RECORDS TO USE section start

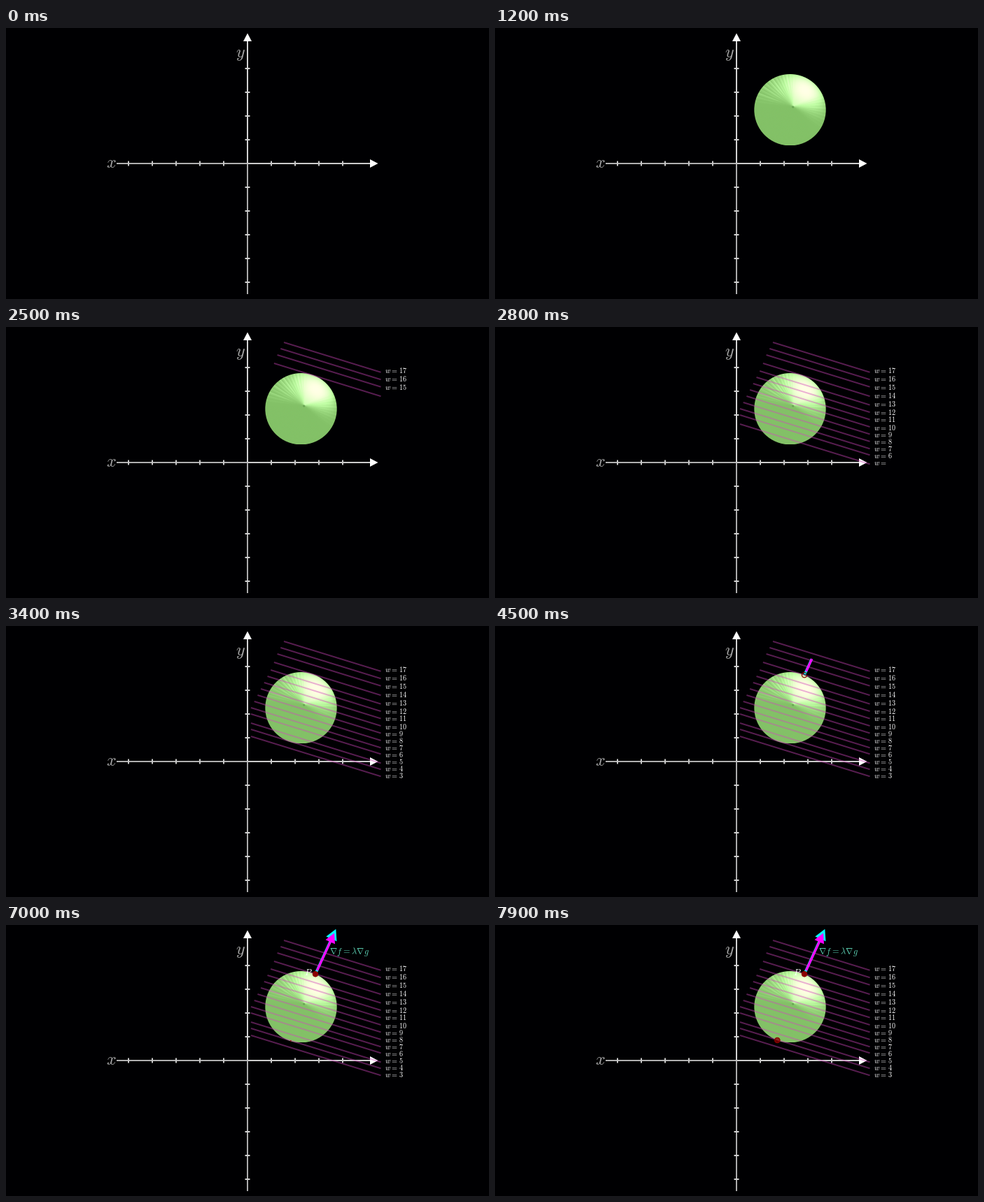
Recreate the animation shown at these times as a matplotlib script. Size 690 by 388 pixels, loop 8 s.

```python
import numpy as np
import matplotlib.pyplot as plt
from matplotlib.animation import FuncAnimation
from matplotlib.patches import Circle, Polygon

W, H, DPI = 690, 388, 100
STEP = 100
FRAMES = 80

plt.rcParams["mathtext.fontset"] = "cm"
plt.rcParams["toolbar"] = "None"
plt.rcParams["path.snap"] = False

fig = plt.figure(figsize=(W / DPI, H / DPI), dpi=DPI, facecolor="#000002")
ax = fig.add_axes([0, 0, 1, 1])
ax.axis("off")


def pt(px):
    return px * 72 / DPI


def line(xs, ys, color, width, **kw):
    kw.setdefault("solid_capstyle", "butt")
    return ax.plot(xs, ys, color=color, lw=pt(width), **kw)[0]


def label(x, y, text, size, color="white", **kw):
    return ax.text(x, y, text, fontsize=pt(size), color=color, **kw)


def ramp(x, a, b):
    u = np.clip((x - a) / (b - a), 0, 1)
    return u * u * (3 - 2 * u)


def smooth(t):
    """Sigmoid easing from 0 to 1."""
    t = min(max(t, 0), 1)
    low = 1 / (1 + np.exp(5))
    return (1 / (1 + np.exp(-10 * (t - 0.5))) - low) / (1 - 2 * low)


# Coordinate axes
OX, OY, UNIT = 345, 194, 34


def draw_axes():
    line([158, OX], [OY, OY], "#b0b0b0", 2)
    line([OX, 521], [OY, OY], "#cccccc", 2)
    line([OX, OX], [OY, 381], "#acacac", 2)
    line([OX, OX], [18, OY], "#d2d2d2", 2)
    for k in range(-5, 6):
        if k and k < 5:
            x = OX + k * UNIT
            line([x, x], [OY - 3.5, OY + 3.5], "#c8c8c8", 2)
        if k and k > -5:
            y = OY + k * UNIT
            line([OX - 3.5, OX + 3.5], [y, y], "#d0d0d0", 2)
    for tip in ([(531.5, OY), (520, OY - 6), (520, OY + 6)],
                [(OX, 7.5), (OX - 6, 19), (OX + 6, 19)]):
        ax.add_patch(Polygon(tip, fc="white", lw=0, zorder=3))
    label(150.4, 193, "$x$", 24, "#a8a8a8", ha="center", va="center")
    label(334.9, 37.2, "$y$", 24, "#a8a8a8", ha="center", va="center")


# Shaded ball with a fan of facets around its pole
CX, CY, R = 421.5, 117.2, 51.2
POLE = 425.7, 113


def ball_image(n=416):
    u = np.linspace(-1, 1, n)
    x, y = np.meshgrid(u, -u)
    z = np.sqrt(np.clip(1 - x**2 - y**2, 0, 1))
    light = np.clip(0.42 * x + 0.53 * y + 0.737 * z, 0, 1) ** 3

    dx, dy = CX + R * x - POLE[0], POLE[1] - CY + R * y
    angle = np.degrees(np.arctan2(dy, dx))
    light *= ramp(angle, -50, 32) * ramp(angle, 185, 75)

    # Each facet fades across its width
    wedge, across = np.divmod((angle + 180) / 6.5, 1)
    strength = np.random.default_rng(4).uniform(0.5, 1, 60)
    depth = strength[wedge.astype(int)] * (1 - across)
    reach = ramp(np.hypot(dx, dy), 4, 34)
    left = ramp(angle, 80, 105) * ramp(angle, 180, 150)
    right = ramp(angle, -45, -20) * ramp(angle, 30, 5)
    light *= 1 - 0.2 * (1 - depth) * (left + right)
    light += (0.3 * left + 0.1 * right) * depth * reach

    base = np.array([131, 193, 103]) / 255
    return np.clip(base + 0.5 * light[..., None], 0, 1)


def make_ball():
    edge = Circle((CX, CY), R, transform=ax.transData)
    image = ax.imshow(ball_image(), extent=(CX - R, CX + R, CY + R, CY - R),
                      aspect="auto", zorder=4)
    image.set_clip_path(edge)
    pole = Circle(POLE, 1.6, fc="#5f9a4b", alpha=0.7, lw=0, zorder=4.1)
    ax.add_patch(pole)
    return [image, pole]


# Level lines w = 17 ... 3
LEFT_Y = [22, 31, 40, 52, 63, 72, 81, 90, 99, 108, 117, 126, 139, 148, 158]
LABEL_Y = [63, 75, 87, 99, 110, 122, 133, 144, 155, 165, 175, 184, 195, 205, 215]
SLOPE, RIGHT = 0.309, 535.5
EQUALS = r"\hspace{0.08}=\hspace{0.08}"


class Level:
    def __init__(self, i):
        self.x, self.y = max(350, 397 - 4.7 * i), LEFT_Y[i]
        value = str(17 - i)
        self.parts = ["", "$w$", f"$w{EQUALS}$"]
        self.parts += [f"$w{EQUALS}{value[:k + 1]}$" for k in range(len(value))]
        self.size = len(self.parts)
        self.stroke = line([], [], "#d147bd", 2, alpha=0.42, zorder=5)
        self.text = label(541, LABEL_Y[i] + 3.5, "", 10.2, va="baseline", zorder=5)

    def show(self, done):
        """Draw the stroke first, then the label glyph by glyph."""
        run = (RIGHT - self.x) * min(max(done, 0), 1)
        xs = [self.x, self.x + run] if run else []
        self.stroke.set_data(xs, [self.y + SLOPE * (x - self.x) for x in xs])
        glyphs = int(min(max(done - 1, 0), self.size - 1) + 1e-6)
        self.text.set_text(self.parts[glyphs])


# Gradient arrows
DIR = np.array([29, -64]) / np.hypot(29, 64)
SIDE = np.array([-DIR[1], DIR[0]])


class Arrow:
    def __init__(self, tail, tip, color, width, length, half, z):
        self.tail, self.tip = np.array(tail), np.array(tip)
        self.neck = self.tip - DIR * length
        self.half = half
        self.shaft = line([], [], color, width, zorder=z)
        self.head = Polygon([tip] * 3, fc=color, lw=0, zorder=z)
        ax.add_patch(self.head)

    def show(self, s):
        end = self.tail + (self.neck - self.tail) * min(s / 0.65, 1)
        ends = np.array([self.tail, end]) if s > 0 else np.empty((0, 2))
        self.shaft.set_data(ends[:, 0], ends[:, 1])
        grow = max(0, (s - 0.65) / 0.35)
        wing = SIDE * self.half * grow
        point = self.neck + (self.tip - self.neck) * grow
        self.head.set_xy([point, self.neck + wing, self.neck - wing])
        self.head.set_visible(grow > 0)


class Dot:
    """A point whose border is traced before it fills."""

    def __init__(self, x, y):
        self.x, self.y = x, y
        self.fill = Circle((x, y), 4, fc="#8b0000", lw=0, zorder=8)
        ax.add_patch(self.fill)
        self.ring = line([], [], "#8b0000", 1.2, zorder=8)

    def show(self, seconds):
        part = min(max(seconds / 0.5, 0), 1)
        a = np.linspace(0, 2 * np.pi * part, 40) if part else np.empty(0)
        self.ring.set_data(self.x + 3.6 * np.cos(a), self.y + 3.6 * np.sin(a))
        self.fill.set_alpha(min(max((seconds - 0.45) / 0.65, 0), 1))


draw_axes()
ball = make_ball()
levels = [Level(i) for i in range(15)]
total = sum(v.size for v in levels)
arrows = [Arrow((442.5, 69), (471.3, 5.8), "cyan", 3.6, 15.5, 8.3, 6),
          Arrow((444.5, 65), (469, 11.5), "magenta", 3.2, 14, 7.4, 7)]
top_dot, low_dot = Dot(442, 70.2), Dot(403.3, 165)
notes = [
    label(462, 42.3, rf"$\nabla f{EQUALS}\lambda\nabla g$", 12.3, "#5cd0b3",
          va="baseline", zorder=9),
    label(432, 69, "$P$", 13, ha="center", va="center", zorder=7.5),
]
ax.set_xlim(0, W)
ax.set_ylim(H, 0)


def update(frame):
    ms = frame * STEP
    for part in ball:
        part.set_visible(ms >= 1200)

    done = total * smooth((ms - 2112) / 1005)
    for level in levels:
        level.show(done)
        done -= level.size

    s = smooth((ms - 4090) / 1000)
    for arrow in arrows:
        arrow.show(s)
    top_dot.show((ms - 4060) / 1000)
    low_dot.show((ms - 6960) / 1000)

    for note in notes:
        note.set_visible(ms >= 6200)


anim = FuncAnimation(fig, update, frames=FRAMES, interval=STEP,
                     repeat=True, repeat_delay=0, init_func=lambda: update(0))
plt.show()
```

RECORDS TO USE section end

» **REQUIRED WORK**: Each line above that includes the word "zorder" is to be copied.

» **TASK RESULT**:
        ax.add_patch(Polygon(tip, fc="white", lw=0, zorder=3))
                      aspect="auto", zorder=4)
    pole = Circle(POLE, 1.6, fc="#5f9a4b", alpha=0.7, lw=0, zorder=4.1)
        self.stroke = line([], [], "#d147bd", 2, alpha=0.42, zorder=5)
        self.text = label(541, LABEL_Y[i] + 3.5, "", 10.2, va="baseline", zorder=5)
        self.shaft = line([], [], color, width, zorder=z)
        self.head = Polygon([tip] * 3, fc=color, lw=0, zorder=z)
        self.fill = Circle((x, y), 4, fc="#8b0000", lw=0, zorder=8)
        self.ring = line([], [], "#8b0000", 1.2, zorder=8)
          va="baseline", zorder=9),
    label(432, 69, "$P$", 13, ha="center", va="center", zorder=7.5),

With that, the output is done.